Action item -
From the entries below, list each line with "style".

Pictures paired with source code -
------------
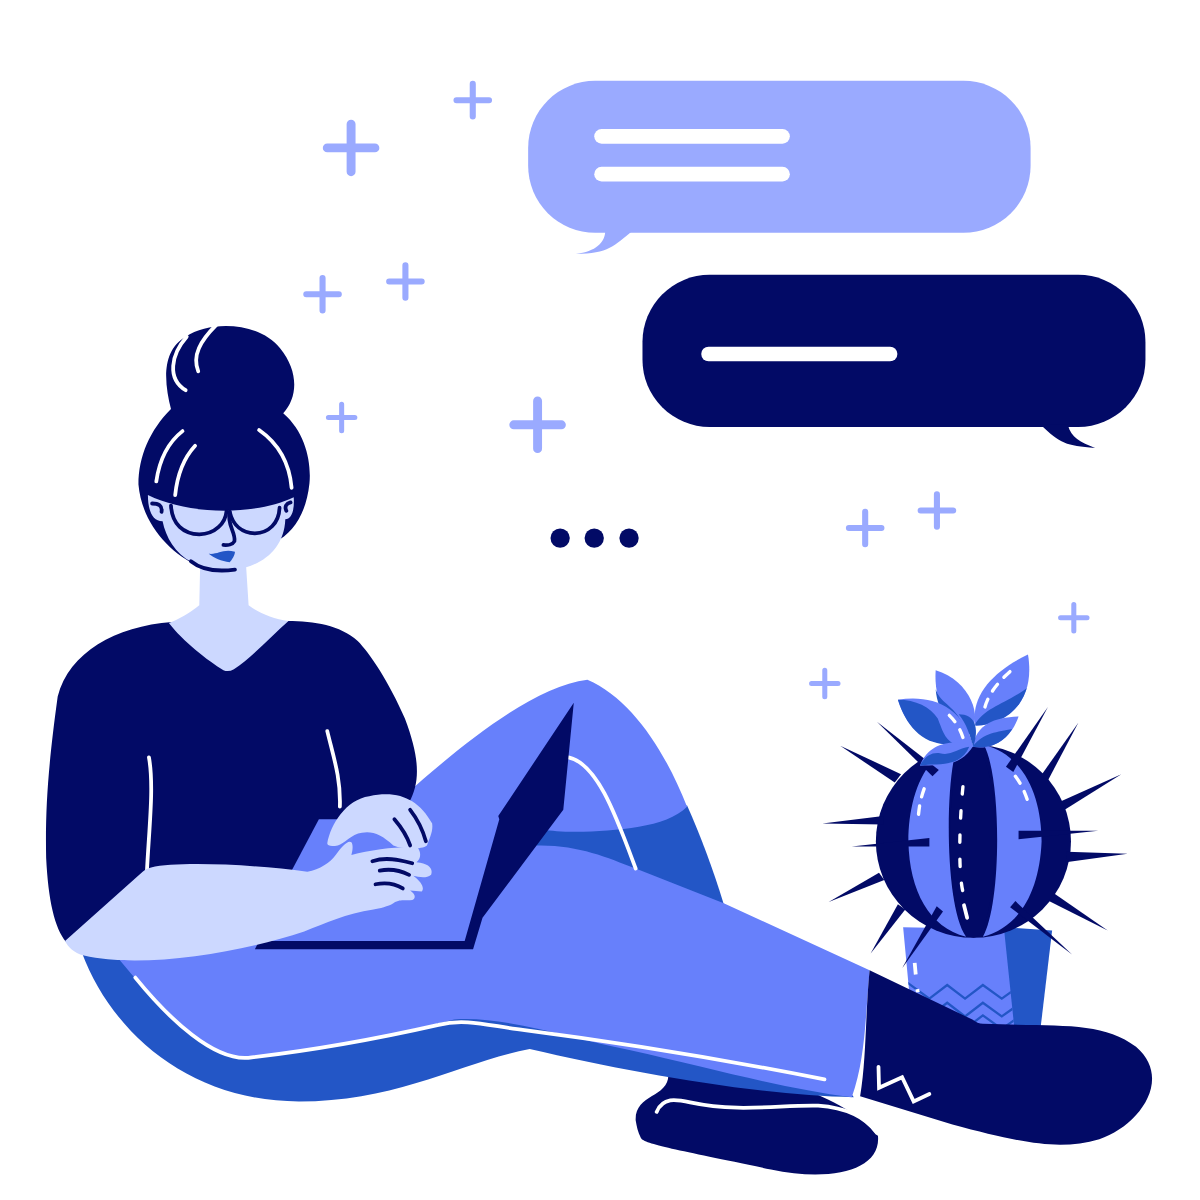
<!DOCTYPE html>
<html lang="en">
<head>
<meta charset="utf-8">
<title>Online chat illustration</title>
<style>
:root{--navy:#020a66;--royal:#2356c6;--blue:#6780fb;--lilac:#9aaaff;--pale:#ccd8ff;--white:#fff}
html,body{margin:0;background:var(--white);overflow:hidden}
.canvas{display:block;width:1200px;height:1200px}
.navy{fill:var(--navy)}
.royal{fill:var(--royal)}
.blue{fill:var(--blue)}
.lilac{fill:var(--lilac)}
.pale{fill:var(--pale)}
.white{fill:var(--white)}
.line{fill:none;stroke-linecap:round;stroke-linejoin:round;stroke-width:3.6}
.line-white{stroke:var(--white)}
.line-navy{stroke:var(--navy)}
.line-royal{stroke:var(--royal);stroke-width:2.2;stroke-linejoin:miter}
.plus{stroke:var(--lilac);stroke-linecap:round;fill:none}
.dash{stroke-width:3.2;stroke-dasharray:8 9}
</style>
</head>
<body>
<svg class="canvas" viewBox="0 0 1144 1144" role="img" aria-label="Woman reclining with a laptop, chat bubbles above and a potted cactus beside her">
<defs>
  <path id="plus-large" class="plus" stroke-width="8.5" d="M-22.7 0H22.7M0-22.7V22.7"/>
  <path id="plus-medium" class="plus" stroke-width="5.8" d="M-15.5 0H15.5M0-15.5V15.5"/>
  <path id="plus-small" class="plus" stroke-width="4.8" d="M-12.6 0H12.6M0-12.6V12.6"/>
  <path id="zigzag" class="line line-royal" d="M864 936L886 952L903 939L920 952L937 939L955 952L972 940"/>
  <clipPath id="pot-front-clip"><path d="M861 884L958 889L967 980H870Z"/></clipPath>
  <clipPath id="leaf-tall-clip"><path d="M980 624C950 638 924 662 930 692C964 690 987 665 980 624Z"/></clipPath>
</defs>

<g id="sparkles">
  <use href="#plus-large" x="334.7" y="141"/>
  <use href="#plus-large" x="512.5" y="405"/>
  <use href="#plus-medium" x="450.7" y="95.5"/>
  <use href="#plus-medium" x="307.5" y="280.5"/>
  <use href="#plus-medium" x="386.5" y="268.3"/>
  <use href="#plus-medium" x="824.8" y="503.3"/>
  <use href="#plus-medium" x="893.2" y="486.7"/>
  <use href="#plus-small" x="325.7" y="398"/>
  <use href="#plus-small" x="1023.7" y="589"/>
  <use href="#plus-small" x="786.3" y="651.7"/>
</g>

<g id="chat">
  <g class="lilac">
    <rect x="503.500" y="77" width="479" height="145" rx="64"/>
    <path d="M577 220C577 231 568 240 549 242C580 242 586 234 603 220Z"/>
  </g>
  <rect class="white" x="566.500" y="123" width="186.500" height="14" rx="7"/>
  <rect class="white" x="566.500" y="159" width="186.500" height="14" rx="7"/>
  <g class="navy">
    <rect x="612.500" y="262" width="479.500" height="145" rx="64"/>
    <path d="M992 405C1011 423 1016 425 1044 427C1030 422 1021 417 1018 405Z"/>
  </g>
  <rect class="white" x="668.500" y="330.500" width="187" height="14" rx="7"/>
  <g id="typing-dots" class="navy">
    <circle cx="534" cy="513" r="9.200"/>
    <circle cx="566.500" cy="513" r="9.200"/>
    <circle cx="599.700" cy="513" r="9.200"/>
  </g>
</g>

<g id="plant">
  <path class="blue" d="M861 884L960 886L968 980H870Z"/>
  <path class="royal" d="M957 884L1003 887L992 980H967Z"/>
  <g clip-path="url(#pot-front-clip)">
    <use href="#zigzag"/>
    <use href="#zigzag" y="17"/>
    <use href="#zigzag" y="29"/>
  </g>
  <path class="line line-white" style="stroke-linecap:butt" d="M872 918L873 929M874.500 943L875 946"/>

  <ellipse class="navy" cx="928" cy="802" rx="93" ry="92"/>
  <path class="blue" d="M913 711C880 719 866 762 866 802C867 850 886 884 921 893C900 864 901 739 913 711Z"/>
  <path class="blue" d="M938 710C978 720 993 762 993 802C991 850 972 884 937 893C955 862 955 742 938 710Z"/>
  <path class="navy" d="M928 711C943 718 950 765 949 806C948 848 940 894 928 894C914 893 906 850 906 806C905 757 911 714 928 711Z"/>
  <g id="spines" class="navy">
    <path d="M836 688L895 734L889 740Z"/>
    <path d="M801 711L859 738L853 746Z"/>
    <path d="M784 785L842 778V786Z"/>
    <path d="M812 807L886 799V807Z"/>
    <path d="M790 860L838 832L843 839Z"/>
    <path d="M830 909L856 862L863 867Z"/>
    <path d="M860 923L893 864L899 869Z"/>
    <path d="M1022 910L963 865L968 859Z"/>
    <path d="M1056 887L1000 859L1004 851Z"/>
    <path d="M1075 814L1017 812L1016 822Z"/>
    <path d="M1047 792L971 792V800Z"/>
    <path d="M1069 738L1011 764L1015 772Z"/>
    <path d="M1028 689L992 740L999 744Z"/>
    <path d="M999 674L959 731L966 736Z"/>
  </g>
  <g class="line line-white">
    <path class="dash" d="M881 752C877 763 876 771 875 784"/>
    <path class="dash" style="stroke-dasharray:7 16" d="M918 750C914 790 914 835 918 850"/>
    <path d="M919 863L922 875"/>
    <path class="dash" d="M968 740C974 748 978 757 981 768"/>
  </g>
  <g id="leaves">
    <path class="blue" d="M892 639C890 668 903 695 924 700C938 684 925 649 892 639Z"/>
    <path class="royal" d="M892 657C897 672 912 672 920 696C906 692 894 680 892 657Z"/>
    <path class="blue" d="M980 624C950 638 924 662 930 692C964 690 987 665 980 624Z"/>
    <path class="royal" clip-path="url(#leaf-tall-clip)" d="M928 693C940 672 960 672 984 652V690Z"/>
    <path class="blue" d="M856 667C887 662 918 672 928 712C884 713 865 696 856 667Z"/>
    <path class="royal" d="M856 667C873 667 887 674 894 685C898 695 900 704 909 709C880 712 864 692 856 667Z"/>
    <path class="blue" d="M927 712C931 690 948 684 971 683C965 702 948 716 927 712Z"/>
    <path class="royal" d="M927 712C938 698 951 698 965 695C956 709 944 714 927 712Z"/>
    <path class="blue" d="M877 730C885 708 909 704 928 711C915 732 896 729 877 730Z"/>
    <path class="royal" d="M877 730C882 720 889 717 896 718C906 721 912 714 924 712C915 733 893 727 877 730Z"/>
    <path class="royal" d="M914 681C929 681 934 693 928 712C924 700 922 691 914 681Z"/>
    <path class="line line-white dash" d="M939 674C943 660 953 648 969 635"/>
    <path class="line line-white dash" d="M905 682C911 688 915 694 918 703"/>
  </g>
</g>

<g id="woman">
  <g id="bent-leg">
    <path class="royal" d="M490 778L655 768C669 799 680 830 690 862L660 900H490Z"/>
    <path class="blue" d="M385 759C440 710 509 654 560 648C602 666 634 716 655 769C635 789 588 792 549 793C535 793 525 792 518 791L470 900H250L304 781Z"/>
    <path class="navy" d="M637 1022C640 1047 605 1042 606 1068C607 1074 608 1079 611 1085C614 1091 650 1097 735 1115C792 1127 840 1116 837 1083C826 1070 812 1058 778 1043Z"/>
    <path class="line line-white" d="M626 1060C632 1046 644 1048 658 1051C705 1061 744 1053 780 1054C808 1056 826 1066 836 1080"/>
  </g>

  <g id="straight-leg">
    <path class="royal" d="M78 908C108 988 184 1050 285 1050C380 1050 441 1012 505 1000C600 1022 720 1044 814 1046L780 1000L433 960L130 900Z"/>
    <path class="blue" d="M113 914C150 958 193 1009 238 1009C300 1002 370 988 433 972C480 968 548 991 600 1001C680 1019 748 1038 812 1046C825 1010 825 970 829 925L690 861L606 828C578 817 550 805 511 806L470 860L250 890Z"/>
    <path class="line line-white" d="M129 932C160 970 205 1014 240 1008C300 1001 365 989 418 977C445 970 470 979 500 982C600 995 690 1010 786 1029"/>
    <path class="line line-white" d="M542 722C570 728 588 780 606 828"/>
    <path class="navy" d="M829 925L927 972Q932 976 937 976C1010 979 1050 973 1083 998C1119 1029 1085 1074 1048 1086C1010 1097 975 1090 908 1072L820 1045C826 1010 825 965 829 925Z"/>
    <path class="line line-white" style="stroke-linejoin:miter" d="M837.500 1017L838 1037L860 1027L871 1050L886 1043"/>
  </g>

  <g id="hair">
    <path class="navy" d="M163 390C157 366 153 335 177 321C201 305 247 307 267 332C285 354 284 379 270 394C291 412 297 440 295 461C292 489 280 508 262 517L190 540C160 527 135 497 132 462C132 435 143 410 163 390Z"/>
    <g class="line line-white">
      <path d="M178 321C163 338 159 361 177 372"/>
      <path d="M206 310C191 325 183 339 189 354"/>
      <path d="M174 411C160 422 152 438 149 459"/>
      <path d="M186 425C174 438 169 453 167 472"/>
      <path d="M247 410C267 424 276 443 278 465"/>
    </g>
  </g>

  <path id="sweater" class="navy" d="M164 593C110 597 66 622 55 664C46 730 43 770 44 818C46 858 52 885 63 898L145 860L290 840L390 765C401 745 400 722 386 685C371 650 352 622 341 611C324 596 300 592 274 592L218 625Z"/>
  <g class="line line-white">
    <path d="M142 722C147 750 142 790 140 832"/>
    <path d="M312 697C318 722 325 742 324 769"/>
  </g>

  <g id="face">
    <path class="pale" d="M191 530L190 577C180 585 171 590 161 594C174 611 198 630 213 639Q218 641 223 638C240 627 258 607 275 592C260 590 246 584 237 577L234 530Z"/>
    <path class="pale" d="M141 472C180 491 242 492 280 474C281 486 278 495 272 495C271 520 255 535 234 541L207 545L183 536C167 528 158 512 155 497C145 497 141 486 141 472Z"/>
    <g class="line line-navy">
      <path d="M163 482C164 500 175 509 190 509.500C205 509 215 499 216 487"/>
      <path d="M219 488C222 501 231 508 243 508.500C256 508 266 499 266.500 484"/>
      <path d="M219 488C216 500 225 508 223.500 516C222 519 217 520 213 519.500"/>
      <path d="M145 480C151 480 155 482 154 488M277 479C273 480 271 483 273 487"/>
      <path d="M182 535C193 544 209 545 224 543"/>
    </g>
    <path class="royal" d="M199 528C208 529 212 523 224 526C224 529 221 534 219 536C211 535 204 532 199 528Z"/>
  </g>

  <g id="laptop">
    <path class="blue" d="M304 781H477L445 898H246L278 830Z"/>
    <path class="navy" d="M547 670L537 772L460 875L451 905H243L247 897H443L476 781L475 778Z"/>
  </g>

  <g id="arms">
    <path class="pale" d="M312 804C315 786 330 762 352 759C380 753 399 762 412 785C413 792 410 798 407 806C402 810 385 810 375 806C364 796 355 792 345 794C335 795 328 805 322 806C317 807 312 807 312 804Z"/>
    <path class="pale" d="M62 897L136 831Q139 828 144 827C170 821 240 824 293 831C305 829 315 822 320 815C325 808 332 800 335 803C337 806 336 811 335 815C355 810 385 806 398 808C402 813 401 819 397 822C409 823 413 828 411 834C406 838 399 836 394 835C402 841 405 847 402 850L391 849C397 853 396 857 393 858C384 859 382 857 375 861C370 864 362 866 356 867C330 871 310 880 290 888C230 908 136 924 80 911C70 908 65 903 62 897Z"/>
    <g class="line line-navy">
      <path d="M376 781C382 788 388 797 391 806"/>
      <path d="M391 772C398 781 403 791 406 802"/>
      <path d="M355 821C367 817 379 819 393 823"/>
      <path d="M362 830C372 828 380 829 390 834"/>
      <path d="M358 843C368 841 376 842 384 847"/>
    </g>
  </g>
</g>
</svg>
</body>
</html>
------------
Written reply -
<style>
</style>
  <path class="line line-white" style="stroke-linecap:butt" d="M872 918L873 929M874.500 943L875 946"/>
    <path class="dash" style="stroke-dasharray:7 16" d="M918 750C914 790 914 835 918 850"/>
    <path class="line line-white" style="stroke-linejoin:miter" d="M837.500 1017L838 1037L860 1027L871 1050L886 1043"/>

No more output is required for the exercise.